In 2016, Northern Virginia became the world’s largest data center market in the world, leading Loudoun County to brand itself “Data Center Alley.” By 2019, Northern Virginia’s market had swelled to such an extent that it was nearly as large as the next four largest U.S. markets of Dallas-Fort Worth, Silicon Valley, Chicago and Phoenix combined, according to a report prepared for the Northern Virginia Technology Council.
“Data center electricity use has been accelerating and is on a trajectory to rival all other commercial electricity sales in the state by 2030,” the Weldon Cooper forecast finds. These sales will be “the only significant current source of growth in electricity demand and will continue to be so until such time as electric vehicle sales increase substantially.”
How closely the predictions match reality will depend on whether data center growth continues at its current frantic pace.
“We do not expect that this rapid acceleration can continue indefinitely,” the report says. Nevertheless, “the range of applications of data services will probably continue to increase with the expansion of mobile communications and data services, industrial controls, crypto-currency mining, gaming, internet-aware appliances and many other applications.”
Even considering several possible scenarios for data center growth — high, medium and low growth — the forecast finds that sales to this sector are still likely to increase significantly. By 2030, Shobe predicts that if only moderate growth occurs, Dominion Energy’s data center sales will still outstrip all of its other commercial sales combined.

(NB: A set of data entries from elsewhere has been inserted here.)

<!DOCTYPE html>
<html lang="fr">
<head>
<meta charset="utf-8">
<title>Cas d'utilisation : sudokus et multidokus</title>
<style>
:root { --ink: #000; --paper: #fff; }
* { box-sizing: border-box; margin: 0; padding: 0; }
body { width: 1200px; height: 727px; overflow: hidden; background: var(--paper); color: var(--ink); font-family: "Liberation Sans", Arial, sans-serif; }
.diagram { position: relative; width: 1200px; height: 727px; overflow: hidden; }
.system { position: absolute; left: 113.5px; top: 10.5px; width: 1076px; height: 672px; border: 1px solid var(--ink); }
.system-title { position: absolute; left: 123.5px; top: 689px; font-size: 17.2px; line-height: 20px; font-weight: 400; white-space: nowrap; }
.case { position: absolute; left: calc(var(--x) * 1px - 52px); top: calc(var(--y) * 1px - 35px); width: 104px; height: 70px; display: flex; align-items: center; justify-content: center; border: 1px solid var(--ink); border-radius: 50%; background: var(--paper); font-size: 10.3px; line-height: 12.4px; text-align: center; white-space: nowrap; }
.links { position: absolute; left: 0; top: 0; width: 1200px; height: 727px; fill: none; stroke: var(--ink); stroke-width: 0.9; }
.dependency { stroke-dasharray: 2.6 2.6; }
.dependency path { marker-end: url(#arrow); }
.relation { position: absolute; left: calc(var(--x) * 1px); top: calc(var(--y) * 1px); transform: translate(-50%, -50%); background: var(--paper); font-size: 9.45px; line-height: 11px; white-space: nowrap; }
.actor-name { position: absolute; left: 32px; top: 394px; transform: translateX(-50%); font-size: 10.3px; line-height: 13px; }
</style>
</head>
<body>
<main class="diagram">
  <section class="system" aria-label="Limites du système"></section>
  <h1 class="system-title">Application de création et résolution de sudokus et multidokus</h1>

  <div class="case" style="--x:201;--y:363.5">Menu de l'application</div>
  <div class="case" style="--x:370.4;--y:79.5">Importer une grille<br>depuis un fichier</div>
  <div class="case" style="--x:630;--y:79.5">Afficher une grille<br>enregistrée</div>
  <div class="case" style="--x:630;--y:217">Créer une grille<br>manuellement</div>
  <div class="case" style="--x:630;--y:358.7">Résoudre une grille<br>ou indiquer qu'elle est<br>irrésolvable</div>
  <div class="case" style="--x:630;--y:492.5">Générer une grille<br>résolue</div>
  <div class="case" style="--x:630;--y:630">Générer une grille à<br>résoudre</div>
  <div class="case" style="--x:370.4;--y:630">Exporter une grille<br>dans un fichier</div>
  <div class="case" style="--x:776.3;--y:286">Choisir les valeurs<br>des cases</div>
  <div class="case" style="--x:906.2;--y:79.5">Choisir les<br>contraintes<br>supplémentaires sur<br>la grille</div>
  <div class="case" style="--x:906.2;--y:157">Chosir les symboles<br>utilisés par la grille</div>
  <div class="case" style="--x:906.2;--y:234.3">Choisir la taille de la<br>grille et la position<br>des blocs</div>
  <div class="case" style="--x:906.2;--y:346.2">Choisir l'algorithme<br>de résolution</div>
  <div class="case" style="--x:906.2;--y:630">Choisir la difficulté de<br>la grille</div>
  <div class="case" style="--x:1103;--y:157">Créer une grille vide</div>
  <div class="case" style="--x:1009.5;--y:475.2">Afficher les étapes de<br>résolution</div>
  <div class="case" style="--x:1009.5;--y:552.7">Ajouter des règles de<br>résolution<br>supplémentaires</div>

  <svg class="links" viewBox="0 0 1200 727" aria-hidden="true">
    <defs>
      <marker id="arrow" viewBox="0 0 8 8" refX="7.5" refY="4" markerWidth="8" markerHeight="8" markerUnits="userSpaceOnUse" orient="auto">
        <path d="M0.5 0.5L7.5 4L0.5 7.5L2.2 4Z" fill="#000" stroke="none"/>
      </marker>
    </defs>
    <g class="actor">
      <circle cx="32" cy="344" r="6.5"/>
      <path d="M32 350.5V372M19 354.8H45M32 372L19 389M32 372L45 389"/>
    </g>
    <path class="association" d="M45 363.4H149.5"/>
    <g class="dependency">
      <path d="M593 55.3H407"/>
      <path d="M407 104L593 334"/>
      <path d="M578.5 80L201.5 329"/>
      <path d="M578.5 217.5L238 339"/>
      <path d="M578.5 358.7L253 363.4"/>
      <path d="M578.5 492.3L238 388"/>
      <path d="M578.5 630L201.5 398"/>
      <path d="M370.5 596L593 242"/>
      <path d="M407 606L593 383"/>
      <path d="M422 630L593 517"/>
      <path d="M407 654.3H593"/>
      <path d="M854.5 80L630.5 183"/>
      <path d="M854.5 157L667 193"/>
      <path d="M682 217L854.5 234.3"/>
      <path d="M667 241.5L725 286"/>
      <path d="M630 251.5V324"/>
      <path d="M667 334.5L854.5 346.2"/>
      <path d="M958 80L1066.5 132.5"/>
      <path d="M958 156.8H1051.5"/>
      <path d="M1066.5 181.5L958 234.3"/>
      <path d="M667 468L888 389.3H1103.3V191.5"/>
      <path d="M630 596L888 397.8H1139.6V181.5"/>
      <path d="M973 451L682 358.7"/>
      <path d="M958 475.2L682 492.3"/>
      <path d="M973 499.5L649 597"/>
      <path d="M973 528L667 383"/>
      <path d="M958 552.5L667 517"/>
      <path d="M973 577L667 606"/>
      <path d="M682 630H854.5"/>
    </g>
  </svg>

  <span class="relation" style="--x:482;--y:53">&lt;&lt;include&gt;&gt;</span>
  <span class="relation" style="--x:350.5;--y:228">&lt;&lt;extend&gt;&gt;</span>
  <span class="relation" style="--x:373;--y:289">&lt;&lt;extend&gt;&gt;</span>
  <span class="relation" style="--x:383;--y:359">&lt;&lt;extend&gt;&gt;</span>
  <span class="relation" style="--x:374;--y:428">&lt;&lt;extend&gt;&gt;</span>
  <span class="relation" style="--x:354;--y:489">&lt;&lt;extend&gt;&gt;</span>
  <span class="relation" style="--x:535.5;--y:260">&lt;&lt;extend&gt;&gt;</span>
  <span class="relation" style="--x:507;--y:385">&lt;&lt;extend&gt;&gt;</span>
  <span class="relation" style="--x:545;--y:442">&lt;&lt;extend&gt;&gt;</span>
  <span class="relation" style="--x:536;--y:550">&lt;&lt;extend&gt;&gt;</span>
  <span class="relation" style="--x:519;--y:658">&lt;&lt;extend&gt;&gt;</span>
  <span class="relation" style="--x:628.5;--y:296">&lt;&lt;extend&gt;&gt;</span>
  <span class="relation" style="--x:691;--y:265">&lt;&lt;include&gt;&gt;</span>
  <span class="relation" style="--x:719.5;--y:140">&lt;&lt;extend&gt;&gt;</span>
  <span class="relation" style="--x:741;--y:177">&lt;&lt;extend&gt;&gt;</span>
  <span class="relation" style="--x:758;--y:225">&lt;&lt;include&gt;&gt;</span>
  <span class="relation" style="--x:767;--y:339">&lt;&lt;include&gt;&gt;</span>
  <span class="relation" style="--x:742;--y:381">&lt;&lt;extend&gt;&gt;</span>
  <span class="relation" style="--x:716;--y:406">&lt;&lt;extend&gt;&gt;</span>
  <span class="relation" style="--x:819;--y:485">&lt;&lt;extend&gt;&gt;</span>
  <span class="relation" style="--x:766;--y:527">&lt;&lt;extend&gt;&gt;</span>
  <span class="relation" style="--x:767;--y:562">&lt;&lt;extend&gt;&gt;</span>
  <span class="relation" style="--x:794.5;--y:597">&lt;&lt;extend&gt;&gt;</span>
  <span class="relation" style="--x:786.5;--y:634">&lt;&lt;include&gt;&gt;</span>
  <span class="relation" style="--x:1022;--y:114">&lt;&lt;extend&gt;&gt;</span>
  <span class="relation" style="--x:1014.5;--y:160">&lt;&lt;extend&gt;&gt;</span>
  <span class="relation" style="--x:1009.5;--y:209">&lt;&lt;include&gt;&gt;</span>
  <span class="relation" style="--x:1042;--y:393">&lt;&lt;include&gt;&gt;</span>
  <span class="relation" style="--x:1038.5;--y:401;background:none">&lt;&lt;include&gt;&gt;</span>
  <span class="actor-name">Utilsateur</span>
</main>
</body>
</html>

Conversion from internal combustion engine cars to electric vehicles will also drive up electricity demand, the report found. During the 2021 General Assembly session, lawmakers agreed to adopt a zero-emission vehicle standard that requires a certain number of vehicles manufacturers sell within the state to be electric. President Joseph Biden’s administration has also announced major commitments to electric vehicles, and several major automakers including General Motors have announced pledges to go all-electric over the next two decades.
However, in Virginia, the Weldon Cooper report cautions, “the pace of this transition is highly uncertain. … The current fleet of EVs is currently too small to have any measurable effect on electricity sales. So we cannot use the history of past sales as a helpful guide to future sales.”

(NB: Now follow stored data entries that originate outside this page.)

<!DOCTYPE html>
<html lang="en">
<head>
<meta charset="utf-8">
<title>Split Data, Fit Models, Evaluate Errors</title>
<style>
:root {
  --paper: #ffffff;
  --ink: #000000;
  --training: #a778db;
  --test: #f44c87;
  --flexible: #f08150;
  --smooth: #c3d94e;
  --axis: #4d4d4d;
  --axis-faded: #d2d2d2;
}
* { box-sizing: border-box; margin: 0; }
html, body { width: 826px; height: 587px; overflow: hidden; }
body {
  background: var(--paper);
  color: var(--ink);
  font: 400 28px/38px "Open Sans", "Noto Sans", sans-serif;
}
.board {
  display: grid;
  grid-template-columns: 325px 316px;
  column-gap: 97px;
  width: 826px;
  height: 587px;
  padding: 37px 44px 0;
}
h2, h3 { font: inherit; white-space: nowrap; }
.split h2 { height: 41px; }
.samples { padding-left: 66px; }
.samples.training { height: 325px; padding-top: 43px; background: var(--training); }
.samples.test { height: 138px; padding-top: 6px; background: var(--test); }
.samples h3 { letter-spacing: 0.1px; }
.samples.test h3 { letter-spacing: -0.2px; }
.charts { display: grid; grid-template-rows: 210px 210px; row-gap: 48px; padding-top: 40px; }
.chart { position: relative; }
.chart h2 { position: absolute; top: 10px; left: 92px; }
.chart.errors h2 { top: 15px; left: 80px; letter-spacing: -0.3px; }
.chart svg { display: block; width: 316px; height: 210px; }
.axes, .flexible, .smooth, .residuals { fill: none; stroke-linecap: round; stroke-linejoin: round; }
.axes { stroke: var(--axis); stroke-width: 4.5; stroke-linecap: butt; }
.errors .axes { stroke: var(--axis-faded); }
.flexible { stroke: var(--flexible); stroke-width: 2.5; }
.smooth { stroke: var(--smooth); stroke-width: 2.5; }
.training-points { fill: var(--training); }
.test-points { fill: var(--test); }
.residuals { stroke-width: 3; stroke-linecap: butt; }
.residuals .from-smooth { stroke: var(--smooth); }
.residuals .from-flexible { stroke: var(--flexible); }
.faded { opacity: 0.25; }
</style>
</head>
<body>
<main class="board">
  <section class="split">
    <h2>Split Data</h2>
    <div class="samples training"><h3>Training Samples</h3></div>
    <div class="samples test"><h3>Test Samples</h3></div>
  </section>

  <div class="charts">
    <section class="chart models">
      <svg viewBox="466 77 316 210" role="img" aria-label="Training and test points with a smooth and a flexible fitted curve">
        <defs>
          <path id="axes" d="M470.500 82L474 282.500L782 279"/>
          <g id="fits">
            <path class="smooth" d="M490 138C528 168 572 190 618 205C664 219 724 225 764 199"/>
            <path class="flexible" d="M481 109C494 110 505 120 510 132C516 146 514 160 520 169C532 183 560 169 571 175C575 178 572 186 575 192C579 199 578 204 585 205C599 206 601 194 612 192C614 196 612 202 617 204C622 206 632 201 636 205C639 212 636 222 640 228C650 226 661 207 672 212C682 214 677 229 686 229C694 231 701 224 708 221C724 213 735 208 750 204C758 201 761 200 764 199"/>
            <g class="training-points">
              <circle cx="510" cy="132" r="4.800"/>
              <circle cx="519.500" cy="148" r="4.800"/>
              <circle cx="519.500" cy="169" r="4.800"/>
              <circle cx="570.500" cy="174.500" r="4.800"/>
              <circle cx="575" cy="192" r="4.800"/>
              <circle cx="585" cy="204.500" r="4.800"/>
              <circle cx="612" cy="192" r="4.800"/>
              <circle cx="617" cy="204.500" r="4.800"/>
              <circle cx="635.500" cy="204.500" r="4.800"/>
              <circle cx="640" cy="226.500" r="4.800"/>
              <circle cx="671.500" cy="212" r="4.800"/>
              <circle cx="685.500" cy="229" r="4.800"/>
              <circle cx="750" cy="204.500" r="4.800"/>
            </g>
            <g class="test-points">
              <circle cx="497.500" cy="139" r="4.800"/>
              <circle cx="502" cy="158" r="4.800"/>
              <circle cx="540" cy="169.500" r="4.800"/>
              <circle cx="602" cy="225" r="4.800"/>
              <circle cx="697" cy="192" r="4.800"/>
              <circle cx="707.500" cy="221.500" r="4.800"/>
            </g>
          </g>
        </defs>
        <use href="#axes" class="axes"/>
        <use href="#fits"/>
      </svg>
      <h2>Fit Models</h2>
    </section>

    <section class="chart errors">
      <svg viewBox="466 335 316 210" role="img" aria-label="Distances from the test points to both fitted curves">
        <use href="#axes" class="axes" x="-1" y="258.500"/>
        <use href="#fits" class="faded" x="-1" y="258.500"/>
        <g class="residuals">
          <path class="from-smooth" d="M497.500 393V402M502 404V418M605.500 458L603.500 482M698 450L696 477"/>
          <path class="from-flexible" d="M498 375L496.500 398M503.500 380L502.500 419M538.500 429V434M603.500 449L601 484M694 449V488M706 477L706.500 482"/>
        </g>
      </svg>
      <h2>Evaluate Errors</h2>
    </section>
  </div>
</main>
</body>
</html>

Will Cleveland, an attorney with the Southern Environmental Law Center who works closely on Virginia energy issues, called it “noticeable … that Shobe seems to be saying what we have been saying for years: the only growth sector at all is in data centers.”
However, Cleveland said that in testimony before the State Corporation Commission, the center has “been pretty critical of simply applying formulas to past growth because the data center industry is much more complicated than that.”

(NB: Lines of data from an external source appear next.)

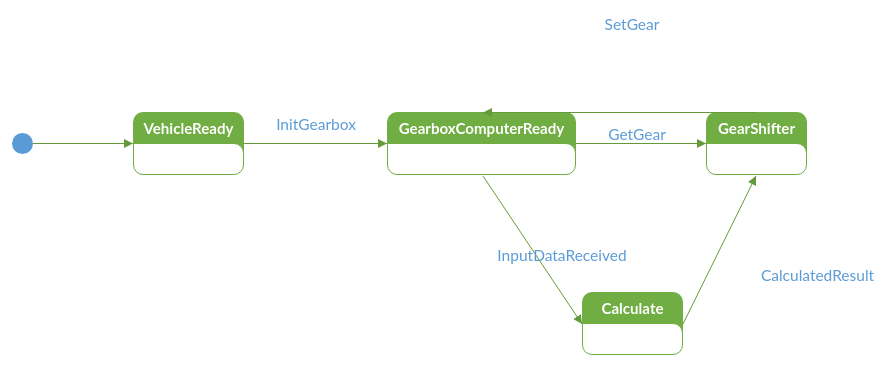
<!DOCTYPE html>
<html lang="en">
<head>
<meta charset="utf-8">
<title>Gearbox state diagram</title>
<style>
  :root {
    --state: #70ad42;
    --line: #659a3a;
    --event: #5b9bd5;
    --paper: #ffffff;
  }
  * { box-sizing: border-box; }
  html, body { margin: 0; overflow: hidden; background: var(--paper); }
  .diagram {
    position: relative;
    width: 894px;
    height: 368px;
    overflow: hidden;
    background: var(--paper);
    font-family: Lato, "Open Sans", sans-serif;
  }
  .state {
    position: absolute;
    display: grid;
    grid-template-rows: 31px 32px;
    height: 63px;
    border-radius: 10px;
    background: linear-gradient(var(--state) 40px, transparent 40px);
  }
  .state h2 {
    margin: 0;
    padding-top: 1px;
    color: var(--paper);
    font-size: 15.1px;
    font-weight: 700;
    line-height: 31px;
    text-align: center;
    white-space: nowrap;
  }
  .state-body {
    border: 1px solid var(--state);
    border-radius: 0 10px 10px 10px;
    background: var(--paper);
  }
  .vehicle-ready { left: 133px; top: 112px; width: 111px; }
  .computer-ready { left: 387px; top: 112px; width: 189px; }
  .gear-shifter { left: 706px; top: 112px; width: 101px; }
  .calculate { left: 582px; top: 292px; width: 101px; }

  .connectors { position: absolute; left: 0; top: 0; }
  .transition { fill: none; stroke: var(--line); stroke-width: 1; }
  .arrowhead { fill: var(--line); }
  .start { fill: var(--event); }

  .event {
    position: absolute;
    margin: 0;
    transform: translate(-50%, -50%);
    color: var(--event);
    font-size: 15.5px;
    line-height: 20px;
    white-space: nowrap;
  }
  .set-gear { left: 632px; top: 24px; }
  .init-gearbox { left: 316px; top: 124px; }
  .get-gear { left: 637px; top: 134px; }
  .input-received { left: 562px; top: 255px; }
  .calculated-result { left: 817.5px; top: 275px; }
</style>
</head>
<body>
<main class="diagram">
  <section class="state vehicle-ready"><h2>VehicleReady</h2><div class="state-body"></div></section>
  <section class="state computer-ready"><h2>GearboxComputerReady</h2><div class="state-body"></div></section>
  <section class="state gear-shifter"><h2>GearShifter</h2><div class="state-body"></div></section>
  <section class="state calculate"><h2>Calculate</h2><div class="state-body"></div></section>

  <svg class="connectors" width="894" height="368" viewBox="0 0 894 368" aria-hidden="true">
    <defs>
      <marker id="arrow" class="arrowhead" markerUnits="userSpaceOnUse" markerWidth="10" markerHeight="10" refX="9" refY="4.5" orient="auto">
        <polygon points="0,0 9,4.5 0,9"/>
      </marker>
    </defs>
    <circle class="start" cx="22.5" cy="143.5" r="10.5"/>
    <g class="transition" marker-end="url(#arrow)">
      <line x1="33" y1="143.5" x2="133" y2="143.5" marker-end="url(#arrow)"/>
      <line x1="244" y1="143.5" x2="387" y2="143.5" marker-end="url(#arrow)"/>
      <line x1="576" y1="143.5" x2="706" y2="143.5" marker-end="url(#arrow)"/>
      <line x1="756" y1="112.5" x2="483" y2="112.5" marker-end="url(#arrow)"/>
      <line x1="483" y1="176" x2="582" y2="324" marker-end="url(#arrow)"/>
      <line x1="683" y1="324" x2="756" y2="176" marker-end="url(#arrow)"/>
    </g>
  </svg>

  <p class="event set-gear">SetGear</p>
  <p class="event init-gearbox">InitGearbox</p>
  <p class="event get-gear">GetGear</p>
  <p class="event input-received">InputDataReceived</p>
  <p class="event calculated-result">CalculatedResult</p>
</main>
</body>
</html>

“By 2050 we have no idea what the options are going to be for behind-the-meter generation and storage. We have no idea how efficient the data centers are going to become or whether they’re going to start to operate with their own on-site solar,” he said.
Shobe said that while the forecast “helps us figure out the best path forward,” it also highlights the need for more detailed information about what Virginia electricity providers should plan for in coming decades, particularly as they decarbonize their generation fleets in response to the Virginia Clean Economy Act.
“I think there’s a real need for us to do more and know more and to try to tighten this forecast up at least as far as data centers are concerned,” he said.
David Murray, executive director of the Chesapeake Solar and Storage Association, a trade group that advocates for clean energy in Virginia, Maryland and Washington, D.C., said the report highlights the role the burgeoning industry can play as Virginia’s transition away from fossil fuels continues.
“We’re certainly well equipped to meet the growth in electricity demand with solar power, wind power and other local resources and at the same time get more efficient,” he said.
This article was originally published by the Virginia Mercury, a Richmond nonprofit, nonpartisan online news outlet covering state government and policy.